Johnson transferred to Luther Burbank High School in the city. He didn’t plan to play football there; he just wanted to get back on track to graduate. “I was just thinking about reality,” he said.
A coach talked him into joining the baseball team. A football coach spotted him working out — winning footraces against much smaller teammates — and persuaded him to lace up the cleats again.
Johnson essentially was starting over. During a summer practice, he was playing offensive line for the scout team. On an option play, he hit the first-team defensive end so hard that he knocked the kid out. Johnson took his spot on defense.
“Everybody knew me after that,” Johnson said.
Colleges started recruiting him. His grades were fine, but his transcripts were a disaster. Johnson wasn’t on track to graduate and needed to do extra work in summer to get his diploma.
“I was just glad God put me in a position to fix what I messed up,” Johnson said. “Some people don’t get second chances. This was my second chance.”
Johnson ended up at Sacramento State, where he played only one of three seasons because of health issues.
First came a burst appendix. Johnson had internal bleeding. Some of his internal organs weren’t functioning properly. He lost 60 pounds.
“Everybody thought I was going to die,” said Johnson, who again felt like giving up.
But then, in a scene straight out of a Hallmark movie, Johnson’s girlfriend walked into his hospital room and told him she was pregnant. Johnson wanted to have kids. Now he had something — someone — to live for. He had incentive to live up to his potential.
Johnson’s son, Tolu, is 3 years old. His daughter, Kiara, is 1. They’re the biggest reasons he left Arizona to pursue a pro career.
But we’re not there quite yet. Back at Sac State, Johnson played in 11 games as a redshirt freshman in 2015. While prepping for the ’16 season, he felt a sharp pain in his right leg. Doctors found a tumor. Johnson was sidelined again.
Johnson didn’t like the way Sac State handled the situation, so he transferred to City College of San Francisco. After a promising season there (8.5 TFLs, 4.5 sacks), Johnson again started to draw interest from FBS schools, albeit only one from a Power Five conference (Kansas).
While on a visit to UNLV, Johnson received a direct message at 6 a.m. from someone he didn’t know. Then-Arizona defensive line coach Vince Amey had seen highlights of Johnson on Twitter.
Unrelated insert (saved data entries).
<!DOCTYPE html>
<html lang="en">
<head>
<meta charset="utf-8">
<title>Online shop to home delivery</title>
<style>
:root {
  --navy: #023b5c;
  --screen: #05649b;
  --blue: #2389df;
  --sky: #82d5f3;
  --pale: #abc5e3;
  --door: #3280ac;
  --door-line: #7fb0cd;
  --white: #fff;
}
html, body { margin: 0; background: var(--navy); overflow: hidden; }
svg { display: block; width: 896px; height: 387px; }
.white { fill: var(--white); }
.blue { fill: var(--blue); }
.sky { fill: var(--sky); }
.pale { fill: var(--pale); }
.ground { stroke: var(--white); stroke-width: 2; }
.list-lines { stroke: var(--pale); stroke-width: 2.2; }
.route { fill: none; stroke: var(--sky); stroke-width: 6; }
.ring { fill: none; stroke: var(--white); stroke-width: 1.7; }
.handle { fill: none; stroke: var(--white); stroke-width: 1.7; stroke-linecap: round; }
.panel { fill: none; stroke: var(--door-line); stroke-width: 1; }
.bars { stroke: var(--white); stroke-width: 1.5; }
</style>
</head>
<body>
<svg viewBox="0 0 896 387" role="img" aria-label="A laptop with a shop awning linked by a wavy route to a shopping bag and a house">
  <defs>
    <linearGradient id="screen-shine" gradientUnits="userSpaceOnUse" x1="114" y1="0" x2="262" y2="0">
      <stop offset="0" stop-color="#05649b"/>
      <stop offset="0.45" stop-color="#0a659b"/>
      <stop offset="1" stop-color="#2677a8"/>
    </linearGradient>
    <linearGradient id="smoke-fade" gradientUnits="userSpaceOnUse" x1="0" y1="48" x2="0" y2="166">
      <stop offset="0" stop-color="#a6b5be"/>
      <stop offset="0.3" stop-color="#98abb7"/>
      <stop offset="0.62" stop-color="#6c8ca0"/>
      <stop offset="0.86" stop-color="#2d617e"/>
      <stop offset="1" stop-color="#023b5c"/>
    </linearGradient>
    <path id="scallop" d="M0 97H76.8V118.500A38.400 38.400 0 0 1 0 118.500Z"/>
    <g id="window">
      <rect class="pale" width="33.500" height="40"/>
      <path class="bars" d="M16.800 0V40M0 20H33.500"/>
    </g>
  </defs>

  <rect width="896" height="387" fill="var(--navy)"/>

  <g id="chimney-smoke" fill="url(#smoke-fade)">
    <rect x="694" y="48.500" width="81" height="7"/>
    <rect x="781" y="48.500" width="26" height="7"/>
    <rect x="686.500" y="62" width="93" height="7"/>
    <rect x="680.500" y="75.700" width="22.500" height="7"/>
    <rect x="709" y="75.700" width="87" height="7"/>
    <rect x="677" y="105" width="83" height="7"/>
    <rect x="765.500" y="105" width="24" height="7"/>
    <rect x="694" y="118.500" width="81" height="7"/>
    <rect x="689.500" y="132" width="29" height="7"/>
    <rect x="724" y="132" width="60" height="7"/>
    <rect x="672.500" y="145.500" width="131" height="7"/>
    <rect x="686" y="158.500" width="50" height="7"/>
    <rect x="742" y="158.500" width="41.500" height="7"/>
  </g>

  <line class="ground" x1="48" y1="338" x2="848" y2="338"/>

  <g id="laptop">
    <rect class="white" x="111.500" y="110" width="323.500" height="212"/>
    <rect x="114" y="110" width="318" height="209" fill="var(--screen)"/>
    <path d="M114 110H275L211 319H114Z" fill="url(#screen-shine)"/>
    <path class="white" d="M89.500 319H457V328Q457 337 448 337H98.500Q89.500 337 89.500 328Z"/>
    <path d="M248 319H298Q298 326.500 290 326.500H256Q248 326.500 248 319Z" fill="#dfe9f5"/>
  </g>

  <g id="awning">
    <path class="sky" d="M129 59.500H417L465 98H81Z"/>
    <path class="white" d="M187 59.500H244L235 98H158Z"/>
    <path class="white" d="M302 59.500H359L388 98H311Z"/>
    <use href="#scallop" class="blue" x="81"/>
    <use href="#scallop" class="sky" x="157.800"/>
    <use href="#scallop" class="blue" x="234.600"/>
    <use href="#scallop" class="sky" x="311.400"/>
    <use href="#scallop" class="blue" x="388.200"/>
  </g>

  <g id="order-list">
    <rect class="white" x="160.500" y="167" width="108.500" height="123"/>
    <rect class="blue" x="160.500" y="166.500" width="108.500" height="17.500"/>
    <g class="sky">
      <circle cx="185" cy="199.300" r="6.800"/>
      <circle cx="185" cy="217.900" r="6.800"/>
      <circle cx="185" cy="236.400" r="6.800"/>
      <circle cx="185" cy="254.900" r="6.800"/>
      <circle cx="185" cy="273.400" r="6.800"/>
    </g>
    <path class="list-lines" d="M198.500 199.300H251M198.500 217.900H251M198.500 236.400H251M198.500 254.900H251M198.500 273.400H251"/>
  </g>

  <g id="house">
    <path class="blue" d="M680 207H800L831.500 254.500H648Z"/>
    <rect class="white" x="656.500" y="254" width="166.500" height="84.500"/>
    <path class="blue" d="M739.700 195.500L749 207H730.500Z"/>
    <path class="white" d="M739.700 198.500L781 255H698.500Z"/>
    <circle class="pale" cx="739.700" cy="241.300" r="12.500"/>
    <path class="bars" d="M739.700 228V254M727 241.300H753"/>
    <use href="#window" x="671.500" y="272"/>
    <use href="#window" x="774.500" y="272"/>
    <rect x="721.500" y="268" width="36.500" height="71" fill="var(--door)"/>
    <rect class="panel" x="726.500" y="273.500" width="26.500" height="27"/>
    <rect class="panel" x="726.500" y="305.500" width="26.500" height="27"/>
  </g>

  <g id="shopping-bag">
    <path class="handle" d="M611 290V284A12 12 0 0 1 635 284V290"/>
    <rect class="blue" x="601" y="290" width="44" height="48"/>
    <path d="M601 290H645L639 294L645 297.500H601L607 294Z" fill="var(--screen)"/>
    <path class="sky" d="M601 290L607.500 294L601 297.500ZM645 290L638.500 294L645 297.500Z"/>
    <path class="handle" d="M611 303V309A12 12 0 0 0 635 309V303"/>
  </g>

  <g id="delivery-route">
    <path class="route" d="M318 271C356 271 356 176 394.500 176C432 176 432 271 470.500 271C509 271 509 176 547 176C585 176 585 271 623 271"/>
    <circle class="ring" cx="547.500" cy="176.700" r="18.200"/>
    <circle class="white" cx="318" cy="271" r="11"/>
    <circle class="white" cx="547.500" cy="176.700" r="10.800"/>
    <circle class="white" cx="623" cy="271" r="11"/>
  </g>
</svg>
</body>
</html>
“I watched it once,” Amey said. “I watched it again and again. I couldn’t believe a kid of his talent and stature only had a couple offers like that.”
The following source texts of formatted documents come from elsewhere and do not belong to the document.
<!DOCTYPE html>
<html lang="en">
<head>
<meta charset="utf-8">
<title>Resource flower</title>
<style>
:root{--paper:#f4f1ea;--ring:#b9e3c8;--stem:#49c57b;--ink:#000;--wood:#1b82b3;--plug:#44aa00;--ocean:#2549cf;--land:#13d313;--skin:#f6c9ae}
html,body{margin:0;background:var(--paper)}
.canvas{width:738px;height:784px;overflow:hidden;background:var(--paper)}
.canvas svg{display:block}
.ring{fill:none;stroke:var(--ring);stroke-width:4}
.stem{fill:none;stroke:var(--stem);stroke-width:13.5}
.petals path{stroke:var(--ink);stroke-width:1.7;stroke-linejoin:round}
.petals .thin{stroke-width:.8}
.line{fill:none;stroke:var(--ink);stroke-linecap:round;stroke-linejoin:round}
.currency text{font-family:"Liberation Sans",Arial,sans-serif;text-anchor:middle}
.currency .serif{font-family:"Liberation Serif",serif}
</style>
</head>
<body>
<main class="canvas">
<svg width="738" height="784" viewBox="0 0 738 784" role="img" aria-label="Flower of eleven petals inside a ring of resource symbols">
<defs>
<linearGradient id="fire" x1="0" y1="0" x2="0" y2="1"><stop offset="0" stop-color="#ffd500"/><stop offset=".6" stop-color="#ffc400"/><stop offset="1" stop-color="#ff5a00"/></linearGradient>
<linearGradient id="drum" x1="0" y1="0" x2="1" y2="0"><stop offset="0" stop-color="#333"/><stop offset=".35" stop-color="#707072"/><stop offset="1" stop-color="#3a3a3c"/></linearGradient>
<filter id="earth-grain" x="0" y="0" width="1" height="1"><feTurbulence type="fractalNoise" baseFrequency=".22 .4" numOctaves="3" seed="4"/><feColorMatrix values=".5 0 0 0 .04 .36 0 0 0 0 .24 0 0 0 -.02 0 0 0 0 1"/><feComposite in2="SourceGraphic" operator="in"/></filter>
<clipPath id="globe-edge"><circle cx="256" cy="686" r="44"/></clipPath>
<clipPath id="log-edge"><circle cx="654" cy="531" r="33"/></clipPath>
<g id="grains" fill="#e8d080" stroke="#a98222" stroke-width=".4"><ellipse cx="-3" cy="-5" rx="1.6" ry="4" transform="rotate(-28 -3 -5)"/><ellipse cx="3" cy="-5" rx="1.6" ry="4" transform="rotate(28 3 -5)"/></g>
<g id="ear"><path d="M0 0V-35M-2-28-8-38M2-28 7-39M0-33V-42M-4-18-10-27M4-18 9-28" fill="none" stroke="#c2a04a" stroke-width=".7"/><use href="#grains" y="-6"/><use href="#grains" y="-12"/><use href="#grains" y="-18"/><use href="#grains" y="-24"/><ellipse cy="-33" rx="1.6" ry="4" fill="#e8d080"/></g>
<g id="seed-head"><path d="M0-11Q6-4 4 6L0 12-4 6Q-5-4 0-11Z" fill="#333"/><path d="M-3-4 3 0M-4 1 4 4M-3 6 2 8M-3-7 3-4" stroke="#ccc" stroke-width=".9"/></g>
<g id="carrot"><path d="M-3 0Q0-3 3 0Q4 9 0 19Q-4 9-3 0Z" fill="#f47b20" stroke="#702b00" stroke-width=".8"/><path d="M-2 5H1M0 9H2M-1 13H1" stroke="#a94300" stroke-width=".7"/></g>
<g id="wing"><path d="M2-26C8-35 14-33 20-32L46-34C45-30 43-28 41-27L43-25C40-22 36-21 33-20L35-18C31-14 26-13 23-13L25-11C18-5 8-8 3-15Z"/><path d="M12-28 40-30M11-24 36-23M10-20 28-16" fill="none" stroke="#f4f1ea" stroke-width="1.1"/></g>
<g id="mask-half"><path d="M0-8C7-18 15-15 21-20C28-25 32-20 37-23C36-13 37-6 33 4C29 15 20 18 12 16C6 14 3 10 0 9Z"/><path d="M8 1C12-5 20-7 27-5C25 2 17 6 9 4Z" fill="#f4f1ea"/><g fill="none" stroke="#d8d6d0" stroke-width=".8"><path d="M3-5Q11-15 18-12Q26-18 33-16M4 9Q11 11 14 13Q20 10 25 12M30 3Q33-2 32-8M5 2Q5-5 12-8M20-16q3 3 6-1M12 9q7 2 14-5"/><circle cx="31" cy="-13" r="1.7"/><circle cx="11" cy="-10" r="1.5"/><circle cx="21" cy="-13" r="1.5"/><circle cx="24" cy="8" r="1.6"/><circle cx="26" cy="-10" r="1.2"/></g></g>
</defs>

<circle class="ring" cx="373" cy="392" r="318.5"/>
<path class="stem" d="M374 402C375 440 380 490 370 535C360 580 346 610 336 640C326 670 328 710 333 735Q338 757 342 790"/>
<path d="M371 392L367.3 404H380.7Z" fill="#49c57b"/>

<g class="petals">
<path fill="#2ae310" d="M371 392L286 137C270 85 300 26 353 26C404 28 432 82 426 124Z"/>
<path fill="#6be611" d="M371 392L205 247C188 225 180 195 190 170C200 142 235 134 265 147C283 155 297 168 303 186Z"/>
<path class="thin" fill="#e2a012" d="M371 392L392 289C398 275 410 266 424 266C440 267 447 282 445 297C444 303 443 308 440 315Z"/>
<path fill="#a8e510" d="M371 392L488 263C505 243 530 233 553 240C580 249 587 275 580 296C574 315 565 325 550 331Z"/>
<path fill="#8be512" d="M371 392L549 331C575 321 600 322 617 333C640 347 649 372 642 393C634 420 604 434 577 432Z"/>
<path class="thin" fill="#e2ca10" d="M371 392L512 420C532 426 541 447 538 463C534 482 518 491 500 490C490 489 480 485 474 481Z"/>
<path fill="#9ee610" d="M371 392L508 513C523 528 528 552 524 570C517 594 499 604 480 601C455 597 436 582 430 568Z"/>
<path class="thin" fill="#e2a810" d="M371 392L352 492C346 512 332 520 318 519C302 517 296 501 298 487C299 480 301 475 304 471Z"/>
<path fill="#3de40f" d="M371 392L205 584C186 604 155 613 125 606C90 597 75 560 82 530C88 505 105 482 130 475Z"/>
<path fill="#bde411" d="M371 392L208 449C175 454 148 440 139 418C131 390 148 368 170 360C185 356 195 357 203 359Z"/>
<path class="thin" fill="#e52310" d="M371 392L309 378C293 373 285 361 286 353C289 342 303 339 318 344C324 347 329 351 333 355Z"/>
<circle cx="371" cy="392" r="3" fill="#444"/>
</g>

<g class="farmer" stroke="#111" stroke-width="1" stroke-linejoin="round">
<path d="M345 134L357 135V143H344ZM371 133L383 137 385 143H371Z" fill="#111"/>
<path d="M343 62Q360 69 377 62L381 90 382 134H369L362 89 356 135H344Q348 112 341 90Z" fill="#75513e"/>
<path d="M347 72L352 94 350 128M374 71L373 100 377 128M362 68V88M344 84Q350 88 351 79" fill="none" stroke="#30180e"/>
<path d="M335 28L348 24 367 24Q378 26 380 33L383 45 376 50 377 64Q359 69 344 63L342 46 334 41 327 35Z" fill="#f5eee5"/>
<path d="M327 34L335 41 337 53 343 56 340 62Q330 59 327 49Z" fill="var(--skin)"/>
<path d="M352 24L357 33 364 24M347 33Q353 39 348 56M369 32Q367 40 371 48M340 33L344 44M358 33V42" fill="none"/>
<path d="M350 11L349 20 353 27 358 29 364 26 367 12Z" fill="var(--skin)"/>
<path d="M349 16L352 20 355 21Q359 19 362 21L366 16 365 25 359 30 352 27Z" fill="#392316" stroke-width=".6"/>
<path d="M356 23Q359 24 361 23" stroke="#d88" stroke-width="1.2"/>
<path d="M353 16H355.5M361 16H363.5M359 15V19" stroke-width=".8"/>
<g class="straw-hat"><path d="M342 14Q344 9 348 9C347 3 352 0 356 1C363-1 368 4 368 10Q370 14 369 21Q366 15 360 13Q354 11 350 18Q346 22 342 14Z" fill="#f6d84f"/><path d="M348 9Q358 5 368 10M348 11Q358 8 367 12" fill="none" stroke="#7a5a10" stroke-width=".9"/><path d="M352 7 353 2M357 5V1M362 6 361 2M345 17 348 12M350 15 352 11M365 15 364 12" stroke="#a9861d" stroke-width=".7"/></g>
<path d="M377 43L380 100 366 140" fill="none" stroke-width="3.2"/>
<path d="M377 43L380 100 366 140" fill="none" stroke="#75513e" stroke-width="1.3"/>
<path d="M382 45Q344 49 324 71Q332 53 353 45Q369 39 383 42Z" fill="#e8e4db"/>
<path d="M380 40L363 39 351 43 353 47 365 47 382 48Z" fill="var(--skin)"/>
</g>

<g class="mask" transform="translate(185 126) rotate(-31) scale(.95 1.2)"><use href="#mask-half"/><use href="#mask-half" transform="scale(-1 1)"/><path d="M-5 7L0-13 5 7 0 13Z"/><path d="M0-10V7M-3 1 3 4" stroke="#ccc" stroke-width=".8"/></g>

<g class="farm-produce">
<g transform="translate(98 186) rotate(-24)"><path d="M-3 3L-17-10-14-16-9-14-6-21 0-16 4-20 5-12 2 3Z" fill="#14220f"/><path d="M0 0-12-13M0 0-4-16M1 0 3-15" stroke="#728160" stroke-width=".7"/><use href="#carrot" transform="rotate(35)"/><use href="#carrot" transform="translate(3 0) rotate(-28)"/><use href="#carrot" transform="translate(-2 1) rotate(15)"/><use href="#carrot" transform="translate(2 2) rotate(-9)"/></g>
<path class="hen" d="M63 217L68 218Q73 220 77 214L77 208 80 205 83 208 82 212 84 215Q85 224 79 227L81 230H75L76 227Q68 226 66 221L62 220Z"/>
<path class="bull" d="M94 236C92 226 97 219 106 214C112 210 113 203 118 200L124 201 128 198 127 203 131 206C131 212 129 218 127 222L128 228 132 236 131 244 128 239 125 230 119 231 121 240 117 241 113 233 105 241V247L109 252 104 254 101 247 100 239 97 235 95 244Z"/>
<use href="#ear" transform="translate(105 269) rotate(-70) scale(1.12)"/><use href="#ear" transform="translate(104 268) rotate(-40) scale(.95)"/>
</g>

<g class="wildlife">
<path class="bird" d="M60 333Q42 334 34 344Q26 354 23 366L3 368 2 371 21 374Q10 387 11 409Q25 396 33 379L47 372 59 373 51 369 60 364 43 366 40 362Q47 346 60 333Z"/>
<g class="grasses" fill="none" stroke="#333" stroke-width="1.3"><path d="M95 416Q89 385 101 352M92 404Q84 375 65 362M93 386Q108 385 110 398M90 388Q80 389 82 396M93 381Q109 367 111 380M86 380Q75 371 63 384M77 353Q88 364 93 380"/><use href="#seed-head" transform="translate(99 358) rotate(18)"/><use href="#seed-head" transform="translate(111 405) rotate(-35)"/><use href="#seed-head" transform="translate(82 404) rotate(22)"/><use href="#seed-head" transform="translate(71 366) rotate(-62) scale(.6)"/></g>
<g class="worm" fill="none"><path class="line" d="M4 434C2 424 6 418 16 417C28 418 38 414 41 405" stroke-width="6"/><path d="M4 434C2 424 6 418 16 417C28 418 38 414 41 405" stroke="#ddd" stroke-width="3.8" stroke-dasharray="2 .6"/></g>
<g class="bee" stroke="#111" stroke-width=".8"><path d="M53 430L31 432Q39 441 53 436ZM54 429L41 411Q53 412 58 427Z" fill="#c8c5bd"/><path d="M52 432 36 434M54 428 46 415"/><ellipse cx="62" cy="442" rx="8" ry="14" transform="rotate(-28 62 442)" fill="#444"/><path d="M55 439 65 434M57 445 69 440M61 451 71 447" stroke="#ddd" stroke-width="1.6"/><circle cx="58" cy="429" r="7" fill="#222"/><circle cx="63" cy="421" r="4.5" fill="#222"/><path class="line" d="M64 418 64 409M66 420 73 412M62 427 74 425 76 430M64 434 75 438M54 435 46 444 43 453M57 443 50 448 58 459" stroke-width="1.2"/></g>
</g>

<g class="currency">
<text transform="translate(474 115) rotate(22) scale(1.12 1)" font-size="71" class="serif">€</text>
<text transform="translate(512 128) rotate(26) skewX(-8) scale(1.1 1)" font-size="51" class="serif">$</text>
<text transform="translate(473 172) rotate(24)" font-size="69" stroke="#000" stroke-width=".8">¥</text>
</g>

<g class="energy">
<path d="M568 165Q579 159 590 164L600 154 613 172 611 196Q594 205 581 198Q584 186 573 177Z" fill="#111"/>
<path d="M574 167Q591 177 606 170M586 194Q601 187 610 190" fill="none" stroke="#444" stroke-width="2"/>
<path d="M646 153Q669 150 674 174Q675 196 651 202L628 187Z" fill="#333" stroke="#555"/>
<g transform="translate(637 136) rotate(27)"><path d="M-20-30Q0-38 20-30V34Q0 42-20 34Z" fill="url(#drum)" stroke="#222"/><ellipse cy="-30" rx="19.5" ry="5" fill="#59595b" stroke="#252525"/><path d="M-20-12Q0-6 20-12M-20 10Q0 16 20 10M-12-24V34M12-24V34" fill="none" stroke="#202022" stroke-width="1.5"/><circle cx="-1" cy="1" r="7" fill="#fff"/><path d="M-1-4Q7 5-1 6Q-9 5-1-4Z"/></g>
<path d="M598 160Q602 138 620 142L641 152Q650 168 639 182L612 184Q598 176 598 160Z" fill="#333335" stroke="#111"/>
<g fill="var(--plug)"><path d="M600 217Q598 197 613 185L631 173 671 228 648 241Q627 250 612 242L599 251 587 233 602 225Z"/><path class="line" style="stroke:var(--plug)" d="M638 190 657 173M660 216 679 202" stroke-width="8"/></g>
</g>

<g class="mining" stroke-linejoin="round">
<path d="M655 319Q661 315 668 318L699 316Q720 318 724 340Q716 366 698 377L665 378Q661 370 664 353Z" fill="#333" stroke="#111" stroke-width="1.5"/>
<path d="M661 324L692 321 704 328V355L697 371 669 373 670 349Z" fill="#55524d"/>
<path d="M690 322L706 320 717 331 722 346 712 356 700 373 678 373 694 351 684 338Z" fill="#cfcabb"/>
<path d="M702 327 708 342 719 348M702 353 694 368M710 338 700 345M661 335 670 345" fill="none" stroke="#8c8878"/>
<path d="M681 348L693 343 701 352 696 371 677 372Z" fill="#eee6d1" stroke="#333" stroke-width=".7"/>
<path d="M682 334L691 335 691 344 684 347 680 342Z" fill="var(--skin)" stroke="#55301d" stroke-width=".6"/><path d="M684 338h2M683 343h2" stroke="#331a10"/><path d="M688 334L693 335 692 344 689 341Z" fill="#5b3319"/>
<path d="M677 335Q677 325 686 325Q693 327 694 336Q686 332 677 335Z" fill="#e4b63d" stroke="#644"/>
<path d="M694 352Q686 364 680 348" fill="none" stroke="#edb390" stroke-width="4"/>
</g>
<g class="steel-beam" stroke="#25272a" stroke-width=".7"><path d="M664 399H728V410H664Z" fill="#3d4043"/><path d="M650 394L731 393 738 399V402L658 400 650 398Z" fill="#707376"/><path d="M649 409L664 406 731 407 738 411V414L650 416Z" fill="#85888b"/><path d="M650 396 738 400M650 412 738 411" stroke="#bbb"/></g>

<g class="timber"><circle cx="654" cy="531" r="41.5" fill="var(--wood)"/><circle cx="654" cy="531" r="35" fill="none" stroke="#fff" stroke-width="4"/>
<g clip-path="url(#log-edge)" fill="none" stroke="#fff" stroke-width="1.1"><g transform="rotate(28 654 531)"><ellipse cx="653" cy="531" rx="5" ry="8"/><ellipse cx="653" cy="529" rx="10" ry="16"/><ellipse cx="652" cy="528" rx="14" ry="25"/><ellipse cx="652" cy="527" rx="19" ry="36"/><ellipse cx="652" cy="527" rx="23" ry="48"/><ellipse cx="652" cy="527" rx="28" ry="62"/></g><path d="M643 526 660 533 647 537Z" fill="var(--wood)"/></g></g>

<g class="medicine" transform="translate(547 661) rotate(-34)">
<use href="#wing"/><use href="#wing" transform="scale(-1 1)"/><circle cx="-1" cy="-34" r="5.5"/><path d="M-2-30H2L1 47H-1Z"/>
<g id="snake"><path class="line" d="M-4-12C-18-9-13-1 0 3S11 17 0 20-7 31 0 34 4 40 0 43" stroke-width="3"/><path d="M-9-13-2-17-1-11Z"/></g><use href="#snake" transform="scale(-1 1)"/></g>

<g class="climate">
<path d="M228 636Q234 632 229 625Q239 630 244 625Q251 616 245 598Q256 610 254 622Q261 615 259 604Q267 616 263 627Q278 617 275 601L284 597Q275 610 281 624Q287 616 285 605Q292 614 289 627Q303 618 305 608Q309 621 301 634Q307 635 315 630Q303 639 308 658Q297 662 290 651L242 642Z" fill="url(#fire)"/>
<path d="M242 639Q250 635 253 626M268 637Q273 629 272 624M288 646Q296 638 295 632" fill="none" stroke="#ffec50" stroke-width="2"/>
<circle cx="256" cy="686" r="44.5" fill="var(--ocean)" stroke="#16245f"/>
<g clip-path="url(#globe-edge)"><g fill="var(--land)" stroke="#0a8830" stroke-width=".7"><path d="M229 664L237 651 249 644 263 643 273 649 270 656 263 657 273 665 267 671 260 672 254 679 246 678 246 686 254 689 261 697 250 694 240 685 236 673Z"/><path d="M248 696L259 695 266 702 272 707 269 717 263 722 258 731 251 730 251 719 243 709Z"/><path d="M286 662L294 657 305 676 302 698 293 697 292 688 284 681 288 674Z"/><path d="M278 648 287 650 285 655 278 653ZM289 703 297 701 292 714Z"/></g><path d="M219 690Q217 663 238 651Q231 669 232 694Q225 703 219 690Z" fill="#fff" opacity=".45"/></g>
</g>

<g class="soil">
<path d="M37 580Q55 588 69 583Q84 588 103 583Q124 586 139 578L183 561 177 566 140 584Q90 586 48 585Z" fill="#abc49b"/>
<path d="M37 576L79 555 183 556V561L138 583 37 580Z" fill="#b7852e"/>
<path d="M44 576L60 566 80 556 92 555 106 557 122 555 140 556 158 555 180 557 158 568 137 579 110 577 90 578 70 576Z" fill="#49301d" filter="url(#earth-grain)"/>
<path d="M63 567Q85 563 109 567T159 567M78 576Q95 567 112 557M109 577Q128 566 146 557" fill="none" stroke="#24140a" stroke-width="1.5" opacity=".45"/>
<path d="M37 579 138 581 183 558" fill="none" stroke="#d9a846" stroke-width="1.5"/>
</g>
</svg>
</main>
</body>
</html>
Once he heard Johnson’s story, Amey understood how the big kid had gone relatively unnoticed. Amey contacted Johnson’s coach at CCSF, Jimmy Collins, whom he had coached in arenafootball2, and got a positive report.
“Come get him,” Collins told Amey.
‘No matter what’
Amey didn’t require much convincing. Arizona needed defensive tackles. Johnson had size and ability.
The two quickly clicked over common experiences. Amey played defensive tackle. He grew up in Northern California.
“This is where this kid needs to be,” Amey said. “He needs a shot. I’ve been around those kids. I’ve been one of those kids. It was a familiar story to me. I knew it was going to be a good fit.”
Not long after Johnson signed, Arizona fired Rich Rodriguez. Amey wasn’t retained. Johnson thrived anyway.
Johnson made 31 tackles in 10 games, including 8.5 for losses. He recovered two fumbles, forced one and recorded a safety in the Territorial Cup, which would be his final appearance as a Wildcat.
Current UA defensive line coach Iona Uiagalelei hoped to have Johnson for one more year. Uiagalelei understands why Johnson left, and he knows what Johnson’s next team is getting.
“You might find a diamond there,” Uiagalelei said.
“I just have that dog in me,” Johnson said. “No matter what” — and there’s a been a lot — “I’m going to find it in me to get things done.”